◆ Work to complete ◆
The answer must be every line of the records below that contains the word "fragCoord".

◆ Record excerpts ◆
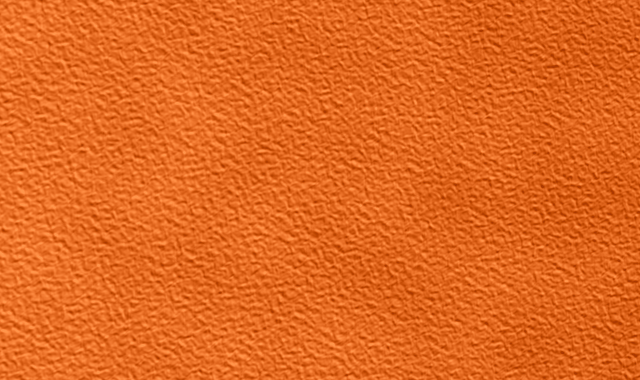
A Shadertoy shader for this texture:

```glsl
// Orange embossed leather or plaster: a fine pebbled height field made of
// warped gradient noise, lit at a grazing angle from above. The slope
// towards the light picks the shade; grain tightens and dims to the right.

#define GRAIN_SCALE   68.0               // noise cells per canvas height
#define GRAIN_STRETCH vec2(0.84, 1.04)   // slightly wider than tall grains
#define GRAIN_TIGHTEN 0.08               // finer grain towards the right
#define WARP_AMOUNT   0.40               // irregularity of the grains
#define LIGHT_DIR     vec2(0.34, 0.94)   // direction to the light
#define LIGHT_REACH   0.26               // half width of the slope probe
#define RELIEF        3.0                // contrast of the emboss
#define SIDE_FALLOFF  0.85               // dimming from left to right
#define BLOTCH        0.60               // soft large-scale unevenness
#define BASE_COLOR    vec3(0.889, 0.408, 0.126)
#define SHADE_RANGE   vec3(0.067, 0.073, 0.070)

// Random unit vector for a lattice point
vec2 latticeGradient(vec2 cell) {
    vec3 h = fract(cell.xyx * vec3(0.1031, 0.1030, 0.0973));
    h += dot(h, h.yzx + 33.33);
    float angle = 6.28318 * fract((h.x + h.y) * h.z);
    return vec2(cos(angle), sin(angle));
}

// Gradient noise with quintic fade, centred on zero
float gradientNoise(vec2 p) {
    vec2 cell = floor(p);
    vec2 f = p - cell;
    vec2 fade = f * f * f * (f * (f * 6.0 - 15.0) + 10.0);
    vec2 e = vec2(1.0, 0.0);
    float a = dot(latticeGradient(cell), f);
    float b = dot(latticeGradient(cell + e.xy), f - e.xy);
    float c = dot(latticeGradient(cell + e.yx), f - e.yx);
    float d = dot(latticeGradient(cell + e.xx), f - e.xx);
    return mix(mix(a, b, fade.x), mix(c, d, fade.x), fade.y);
}

// Rotation that keeps the noise lattices off the canvas axes
mat2 rotation(float angle) {
    float c = cos(angle), s = sin(angle);
    return mat2(c, s, -s, c);
}

// Pebbled surface: rounded grains plus smaller pits, on turned lattices
float surfaceHeight(vec2 p) {
    vec2 warp = vec2(gradientNoise(p * 0.6 + 217.3),
                     gradientNoise(p * 0.6 + 371.9));
    p += WARP_AMOUNT * warp;
    float grains = gradientNoise(rotation(0.55) * p + 150.0);
    float pits = gradientNoise(rotation(1.25) * p * 1.75 + 343.7);
    return grains + 0.42 * pits;
}

void mainImage(out vec4 fragColor, in vec2 fragCoord) {
    vec2 uv = fragCoord / iResolution.y;
    float across = fragCoord.x / iResolution.x;

    // Slope of the surface towards the light
    vec2 p = uv * (1.0 + GRAIN_TIGHTEN * uv.x) * GRAIN_SCALE * GRAIN_STRETCH;
    vec2 probe = LIGHT_DIR * LIGHT_REACH;
    float shade = RELIEF * (surfaceHeight(p - probe) - surfaceHeight(p + probe));

    // Uneven lighting over the whole sheet
    shade += SIDE_FALLOFF * (0.5 - across);
    shade += BLOTCH * gradientNoise(uv * 5.0 + 9.1);
    shade = clamp(shade, -2.6, 2.4);

    // Shade to colour, with the red flattening in the highlights
    vec3 color = BASE_COLOR + SHADE_RANGE * shade;
    color.r -= 0.006 * shade * shade;
    fragColor = vec4(clamp(color, 0.0, 1.0), 1.0);
}
```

◆ Written response ◆
void mainImage(out vec4 fragColor, in vec2 fragCoord) {
    vec2 uv = fragCoord / iResolution.y;
    float across = fragCoord.x / iResolution.x;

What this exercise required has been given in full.